Like the Quest, my Force 4 is about 18’ long, with pretty low rocker. When paddled empty in high winds, I find the boat difficult to turn upwind, as it tends to naturally turn broadside to the wind and waves, rather than weathercocking like my shorter, more heavily-rockered boat. Even strong sweeps are barely enough to get the bow to come up into the wind unless I lean far forward, thereby shifting the overall center of gravity further forward. I intend to experiment with a sandbag or a couple jugs of water in the bow hatch.

Atlantic Kayak Tours says this about the P&H Quest:

“It handles well when loaded. … The bow volume could be a problem in surf and large following seas (may tend to pivot around bow).”

So experiment with adding weight either in the bow or stern to get the handling you want. I suggest you fix the weight in place though, to prevent it from shifting around while paddling.

Good luck!


Don’t need ballast
I have a Quest and I would say that you don’t need ballast. I paddle it empty (save my safety gear) and I’ve paddled it loaded. It tends to be a bit twitchy unloaded, but this can be overcome with practice…and perhaps some time underwater :wink: Loaded, it has completely different stability characteristics, not better, but different. This is my only boat. I paddle it all the time in everything from flat water to heavy seas and currents, empty and loaded.

But take my opinion for what it is, an opinion. If you want to ballast it try some waterbags or something flexible, but lock them in place with airbags or something ore rolling will be a bit of a struggle with the water laying on the deck rather than the hull.

Swimming pool cover water weights.


– Last Updated: Jul-07-08 12:56 PM EST –

that you think you need ballast because your boat has a tendancy to leecock in high winds (20 knots+) and rough water(3'+ chop)--many boats have a tendancy to do that including my Tempest 170--best way to ballast it is load it tightly with camping equipment--that way the ballast won't shift. Putting loose ballast like water in the boat might be a problem if it shifts from one side to the other.

Your best solution is to use techniques to combat leecocking--like putting your skeg up when going into the wind rather than down wind or on a beam(a deployed skeg combats weather cocking but will make a boat more susceptible to lee cocking.)
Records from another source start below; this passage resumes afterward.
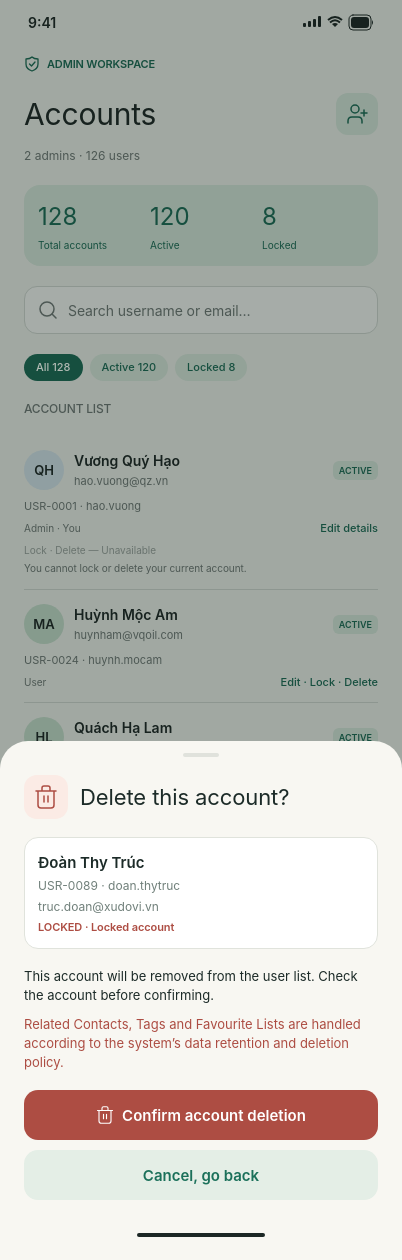
<!DOCTYPE html>
<html lang="en">
<head>
<meta charset="utf-8">
<title>Accounts – delete confirmation</title>
<style>
:root {
  --page: #a1a8a2;
  --panel: #91a197;
  --field: #a6aca8;
  --line: #8d9690;
  --ink: #17221f;
  --muted: #4d5854;
  --faint: #69736e;
  --green: #164f3f;
  --sheet: #f8f7f2;
  --sheet-line: #e0e3dc;
  --sheet-ink: #1c2b28;
  --sheet-muted: #71807b;
  --red: #ad4d43;
  --red-soft: #fbebe5;
  --mint: #e4eee6;
  --mint-ink: #1b705a;
}
* { box-sizing: border-box; margin: 0; padding: 0; }
html, body { width: 402px; height: 1260px; overflow: hidden; }
body { font-family: Inter, "Noto Sans", sans-serif; white-space: nowrap; }
a { color: inherit; text-decoration: none; }
svg { display: block; flex: none; fill: none; stroke: currentColor; stroke-width: 1.5; stroke-linecap: round; stroke-linejoin: round; }
.screen { position: relative; width: 402px; height: 1260px; overflow: hidden; background: var(--page); color: var(--ink); }
.accounts { display: flex; flex-direction: column; padding: 0 24px; }

.status-bar { display: flex; align-items: center; justify-content: space-between; height: 44px; padding: 0 4px; font-size: 14px; font-weight: 600; }
.eyebrow { display: flex; align-items: center; gap: 7px; height: 40px; color: var(--green); font-size: 11px; font-weight: 600; letter-spacing: -.15px; }
.title-row { display: flex; align-items: center; justify-content: space-between; height: 42px; margin-top: 9px; }
.title-row h1 { font-size: 30px; font-weight: 400; letter-spacing: -.2px; }
.add-user { display: grid; place-items: center; width: 42px; height: 42px; border-radius: 12px; background: var(--panel); color: var(--green); }
.summary { height: 20px; margin-top: 11px; color: var(--muted); font-size: 12px; line-height: 20px; }

.stats { display: grid; grid-template-columns: repeat(3, 112px); height: 81px; margin-top: 19px; padding: 16px 14px 0; border-radius: 16px; background: var(--panel); color: var(--green); }
.stats dd { font-size: 24px; line-height: 32px; }
.stats dt { font-size: 10px; line-height: 24px; }
.stats div { display: flex; flex-direction: column-reverse; justify-content: flex-end; }

.search { display: flex; align-items: center; gap: 10px; height: 48px; margin-top: 20px; padding: 0 14px; border: 1px solid var(--line); border-radius: 13px; background: var(--field); color: var(--muted); font-size: 14px; letter-spacing: -.1px; }
.search svg { margin-left: -1px; }
.filters { display: flex; gap: 7px; margin-top: 20px; font-size: 11px; font-weight: 500; line-height: 27px; color: var(--green); }
.filters a { padding: 0 12px; border-radius: 14px; background: #93a298; }
.filters .selected { background: var(--green); color: #b2bab4; }
.list-label { height: 17px; margin: 19px 0; color: var(--muted); font-size: 12px; font-weight: 500; line-height: 17px; letter-spacing: -.2px; }

.account { height: 113px; padding-top: 14px; border-bottom: 1px solid var(--line); }
.account.current { height: 154px; }
.account-head { display: flex; align-items: center; gap: 10px; height: 40px; margin-bottom: 5px; }
.avatar { display: grid; place-items: center; width: 40px; height: 40px; border-radius: 50%; background: #869b8d; font-size: 13px; font-weight: 600; }
.current .avatar { background: #909fa2; }
.identity { flex: 1; }
.identity h3 { font-size: 14px; font-weight: 600; line-height: 22px; }
.identity p { color: var(--muted); font-size: 11px; line-height: 18px; }
.badge { padding: 0 6px; border-radius: 6px; background: var(--panel); color: var(--green); font-size: 9px; font-weight: 600; line-height: 19px; }
.account-id { color: var(--muted); font-size: 11px; line-height: 22px; }
.account-role { display: flex; justify-content: space-between; color: var(--muted); font-size: 10px; line-height: 22px; }
.account-role a { color: var(--green); font-size: 11px; font-weight: 500; }
.unavailable { color: var(--faint); font-size: 10px; line-height: 22px; }
.hint { color: var(--muted); font-size: 10px; line-height: 15px; letter-spacing: -.05px; }

.sheet { position: absolute; left: 0; top: 741px; display: flex; flex-direction: column; width: 402px; height: 519px; padding: 12px 24px 0; border-radius: 28px 28px 0 0; background: var(--sheet); color: var(--sheet-ink); }
.grabber { align-self: center; width: 36px; height: 4px; border-radius: 2px; background: #e0e2dc; }
.sheet-head { display: flex; align-items: center; gap: 12px; margin-top: 18px; }
.sheet-head h2 { font-size: 22px; font-weight: 400; letter-spacing: -.1px; }
.danger-icon { display: grid; place-items: center; width: 44px; height: 44px; border-radius: 13px; background: var(--red-soft); color: var(--red); }
.target { height: 112px; margin-top: 18px; padding: 12px 13px; border: 1px solid var(--sheet-line); border-radius: 14px; background: #fff; color: var(--sheet-muted); font-size: 12px; line-height: 21px; }
.target h3 { color: var(--sheet-ink); font-size: 15px; font-weight: 600; line-height: 25px; }
.target .locked { color: var(--red); font-size: 11px; font-weight: 600; line-height: 20px; letter-spacing: -.1px; }
.message { margin-top: 18px; font-size: 13px; line-height: 19px; }
.message.policy { margin-top: 10px; color: var(--red); }
.button { display: flex; align-items: center; justify-content: center; gap: 8px; height: 50px; margin-top: 10px; border-radius: 14px; background: var(--mint); color: var(--mint-ink); font-size: 15px; font-weight: 600; }
.button.confirm { margin-top: 18px; background: var(--red); color: #fff; }
.home-indicator { align-self: center; width: 128px; height: 4px; margin-top: 33px; border-radius: 2px; background: #1c2725; }
</style>
</head>
<body>
<div class="screen">
  <svg width="0" height="0" style="position:absolute" aria-hidden="true">
    <defs>
      <symbol id="trash" viewBox="0 0 24 24">
        <path d="M2 6H22M8 6V3Q8 1 10 1H14Q16 1 16 3V6M4 6V20Q4 23 7 23H17Q20 23 20 20V6M10 11V17M14 11V17"/>
      </symbol>
    </defs>
  </svg>

  <main class="accounts">
    <div class="status-bar">
      <span>9:41</span>
      <svg width="72" height="18" viewBox="0 0 72 18" aria-label="Signal, wireless and battery">
        <g fill="currentColor" stroke="none">
          <rect x="1" y="10" width="3" height="4" rx="1"/>
          <rect x="6" y="8" width="3" height="6" rx="1"/>
          <rect x="11" y="6" width="3" height="8" rx="1"/>
          <rect x="16" y="3" width="3" height="11" rx="1"/>
          <path d="M30 11Q33 9 36 11L33 14Z"/>
          <rect x="49" y="4" width="18" height="11" rx="3"/>
          <path d="M70 7Q72 9.5 70 12Z"/>
        </g>
        <path d="M26 7Q33 1 40 7M28 9.5Q33 5 38 9.5" stroke-width="2" stroke-linecap="butt"/>
        <rect x="47" y="2" width="22" height="15" rx="4" stroke-width="1"/>
      </svg>
    </div>

    <p class="eyebrow">
      <svg width="16" height="16" viewBox="0 0 16 16"><path d="M8 1Q10 3 14 3V8Q14 13 8 15Q2 13 2 8V3Q6 3 8 1ZM5.5 8L7.5 10L11 6" stroke-width="1.3"/></svg>
      ADMIN WORKSPACE
    </p>

    <header class="title-row">
      <h1>Accounts</h1>
      <a class="add-user" href="#" aria-label="Add account">
        <svg width="22" height="22" viewBox="0 0 22 22"><circle cx="9" cy="6" r="4"/><path d="M2 20V18Q2 14 6 14H12Q16 14 16 18V20M18 7V13M15 10H21"/></svg>
      </a>
    </header>
    <p class="summary">2 admins · 126 users</p>

    <dl class="stats">
      <div><dt>Total accounts</dt><dd>128</dd></div>
      <div><dt>Active</dt><dd>120</dd></div>
      <div><dt>Locked</dt><dd>8</dd></div>
    </dl>

    <div class="search">
      <svg width="20" height="20" viewBox="0 0 20 20"><circle cx="9" cy="9" r="7"/><path d="M14 14L18 18"/></svg>
      <span>Search username or email…</span>
    </div>

    <nav class="filters">
      <a class="selected" href="#">All 128</a>
      <a href="#">Active 120</a>
      <a href="#">Locked 8</a>
    </nav>

    <h2 class="list-label">ACCOUNT LIST</h2>

    <article class="account current">
      <div class="account-head">
        <span class="avatar">QH</span>
        <div class="identity"><h3>Vương Quý Hạo</h3><p>hao.vuong@qz.vn</p></div>
        <span class="badge">ACTIVE</span>
      </div>
      <p class="account-id">USR-0001 · hao.vuong</p>
      <div class="account-role"><span>Admin · You</span><a href="#">Edit details</a></div>
      <p class="unavailable">Lock · Delete — Unavailable</p>
      <p class="hint">You cannot lock or delete your current account.</p>
    </article>

    <article class="account">
      <div class="account-head">
        <span class="avatar">MA</span>
        <div class="identity"><h3>Huỳnh Mộc Am</h3><p>huynham@vqoil.com</p></div>
        <span class="badge">ACTIVE</span>
      </div>
      <p class="account-id">USR-0024 · huynh.mocam</p>
      <div class="account-role"><span>User</span><a href="#">Edit · Lock · Delete</a></div>
    </article>

    <article class="account">
      <div class="account-head">
        <span class="avatar">HL</span>
        <div class="identity"><h3>Quách Hạ Lam</h3><p>&nbsp;</p></div>
        <span class="badge">ACTIVE</span>
      </div>
    </article>
  </main>

  <section class="sheet" role="dialog" aria-labelledby="sheet-title">
    <div class="grabber"></div>
    <header class="sheet-head">
      <span class="danger-icon"><svg width="24" height="24"><use href="#trash"/></svg></span>
      <h2 id="sheet-title">Delete this account?</h2>
    </header>

    <div class="target">
      <h3>Đoàn Thy Trúc</h3>
      <p>USR-0089 · doan.thytruc</p>
      <p>truc.doan@xudovi.vn</p>
      <p class="locked">LOCKED · Locked account</p>
    </div>

    <p class="message">This account will be removed from the user list. Check<br>the account before confirming.</p>
    <p class="message policy">Related Contacts, Tags and Favourite Lists are handled<br>according to the system’s data retention and deletion<br>policy.</p>

    <a class="button confirm" href="#">
      <svg width="18" height="18" stroke-width="2"><use href="#trash"/></svg>
      Confirm account deletion
    </a>
    <a class="button" href="#">Cancel, go back</a>
    <div class="home-indicator"></div>
  </section>
</div>
</body>
</html>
Another technique to prevent leecocking is to do a bow rudder or draw or a duffleck stroke when you feel the kayak start to fall off the wind--you can follow this with a forward sweep or C stroke on the down wind side of the boat. Or vice versa---whatever you do don't use a stern ruddering stroke going into a heavy wind---this causes the boat to slow down and the bow to rise, making it more likley to catch the wind and be pushed to leeward. Try these techniques and you probably won't need the ballast.